Dr Kausik Chaudhuri, Senior Lecturer in Economics, Leeds University Business School and lead author of the study said:

Our study shows that hesitancy is at least partly driven by people feeling disenfranchised by the state or not trusting government personnel.

“When we analysed data from the UK Household Longitudinal Study, we found that participants who agreed or strongly agreed with the statement that “public officials don’t care”, or who felt that they “don’t have a say in what government does”, were least likely to want to get vaccinated. It is worth noting that their responses were not based on how the government had been managing the pandemic. Rather, they can be interpreted as a reflection of peoples’ overall faith in public institutions, irrespective of COVID.”

Even though rates of declared vaccine hesitancy have since fallen, the research suggests that the general trends have been borne out over the past year across every age group: COVID vaccine uptake has been highest among white people and lowest among black people, with the difference often a sizable gap of around 20 percentage points.

Among those eligible for the vaccine, the uptake of booster doses has also been low among non-white groups.

The research also showed that:

  • Clinically-vulnerable respondents were more willing to take a COVID jab.
  • Self-employed people were less willing to get vaccinated compared to employed people.
  • Respondents who said that they felt positive about their financial wellbeing were almost three times as likely to be willing to take a vaccine compared to those felt they were just getting by or struggling.

Siddhartha Bandyopadhyay, Professor of Economics from the University of Birmingham and co-author of the study, said:

Building trust in the public sector and government are essential to improving uptake amongst groups who are most at risk from COVID. Public sector officials along with the government need to look at new and innovative ways to engage with citizens as well as be transparent in their communication to refute fake news related to vaccines.

“Similarly, it is imperative that politicians and officials maintain high ethical standards during times of emergency like the pandemic when there is reduced oversight.

“It hasn't helped in the UK where we see media reports of parties being held at Downing Street in the middle of lockdowns along with claims of the government breaking the law in the awarding of PPE contracts, which has only lowered public trust in officials. During a period when new COVID-19 variants are on the horizon, the focus should be on clear public health messages around vaccination, rather than what is making headlines in this regard.”


COVID‑19 vaccine hesitancy in the UK: a longitudinal household cross‑sectional study - Dr Kausik Chaudhuri, Dr Anindita Chakrabarti, Dr Joht Singh Chandan and Professor Siddhartha Bandyopadhyay is available online.

A Conversation article on the research paper was also published.

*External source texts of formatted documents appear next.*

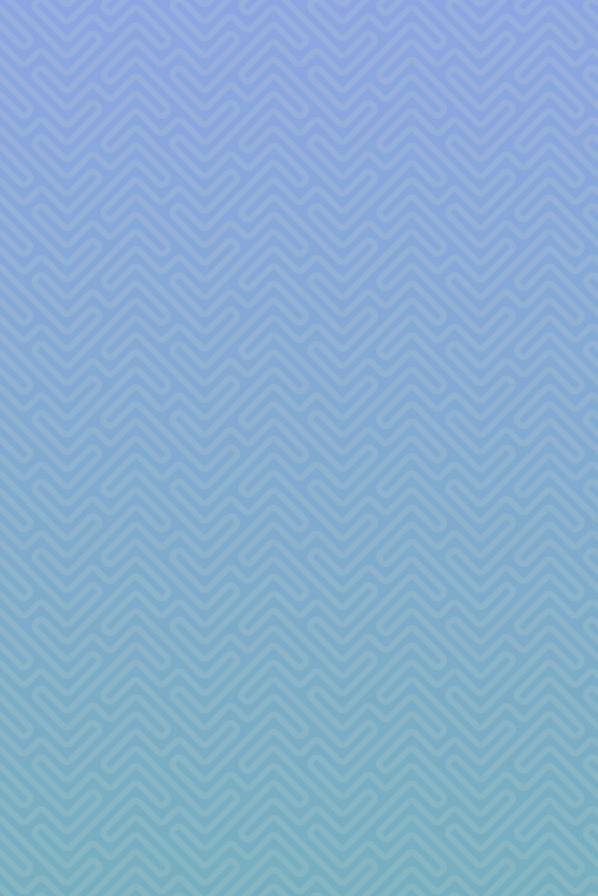
Reproduce this pattern procedurally as a Shadertoy shader.

```glsl
// Faint rounded diagonal key fret over a vertical blue to teal gradient
#define REPEATS_DOWN 13.0
#define FRET_CENTER vec2(0.267, 0.628)
#define LINE_WIDTH 0.50
#define CORNER_RADIUS 0.42
#define EDGE_SOFTNESS 0.09
#define LINE_OPACITY 0.22
#define GRAIN 0.006
#define TOP_COLOR vec3(0.550, 0.650, 0.890)
#define BOTTOM_COLOR vec3(0.465, 0.685, 0.750)
#define LINE_COLOR vec3(0.750, 0.820, 0.780)

// Each bend: corner position, then signed arm lengths along both axes
const vec4 BENDS[7] = vec4[7](
    vec4(-4, 0, 4.0, 0.5),                              // long bar
    vec4(-2, 2, 1.5, 1.0), vec4(1, 2, -1.5, -0.5),      // pill, outer side
    vec4(1, 1, -2.0, 0.5), vec4(-3, 1, 2.0, 0.5),       // pill, inner side
    vec4(2, 1, 1.5, 1.0), vec4(5, 1, -1.5, -0.5));      // S hook

float hash(vec2 p) {
    return fract(sin(dot(p, vec2(12.9898, 78.233))) * 43758.5453);
}

// Distance to an elbow with a rounded corner
float elbowDistance(vec2 p, vec4 bend) {
    vec2 q = (p - bend.xy) * sign(bend.zw);
    vec2 r = vec2(min(CORNER_RADIUS, 0.5));
    vec2 gap = q - clamp(q, r, abs(bend.zw));
    float d = min(length(vec2(gap.x, q.y)), length(vec2(q.x, gap.y)));
    if (q.x < r.x && q.y < r.x) d = min(d, abs(length(q - r) - r.x));
    return d;
}

// Distance to the fret; one repeat is 8 wide and 4 high
float fretDistance(vec2 p) {
    // Glide reflection folds the falling diagonals onto the rising ones
    p.x = mod(p.x + 2.0, 8.0) - 2.0;
    if (p.x > 2.0) p = vec2(4.0 - p.x, p.y + 2.0);
    p.y = mod(p.y + 2.0, 4.0) - 2.0;
    vec2 diagonal = vec2(p.x + p.y, p.y - p.x);

    // Vertical neighbours, each with its half-turn copy
    float d = 1e3;
    for (int row = -1; row <= 1; row++) {
        vec2 q = diagonal - 4.0 * float(row);
        for (int i = 0; i < 7; i++) {
            d = min(d, min(elbowDistance(q, BENDS[i]), elbowDistance(-q, BENDS[i])));
        }
    }
    return d;
}

void mainImage(out vec4 fragColor, in vec2 fragCoord) {
    vec2 uv = fragCoord / iResolution.y;
    float scale = 4.0 * REPEATS_DOWN;
    float d = fretDistance((uv - FRET_CENTER) * scale) - 0.5 * LINE_WIDTH;

    // Diagonal units are sqrt(2) finer than the upright ones
    float soft = max(EDGE_SOFTNESS, 1.1 * scale / iResolution.y);
    float line = 1.0 - smoothstep(-soft, soft, d);

    vec3 color = mix(BOTTOM_COLOR, TOP_COLOR, uv.y);
    color = mix(color, LINE_COLOR, LINE_OPACITY * line);
    color += GRAIN * (hash(floor(uv * 512.0)) - 0.5);
    fragColor = vec4(color, 1.0);
}
```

For more information contact: Guy Dixon, Media Relations, Leeds University Business School -

About Leeds University Business School

Leeds University Business School is one of a small number of schools worldwide to be triple-accredited by AACSB, AMBA and EQUIS. We deliver undergraduate, masters, MBA, PhD, executive and professional education and online study, to over 5000 students from around 100 countries.  We are a top ten business and management research institution, according to the 2014 Research Excellence Framework (REF).  The School is a faculty of the University of Leeds, one of the leading higher education institutions in the UK.

About the University of Birmingham

Ranked among the world’s leading universities, the University of Birmingham collaborates with partners across the world to produce ground-breaking research, deliver innovative teaching, and create opportunities for students and staff to gain international experience.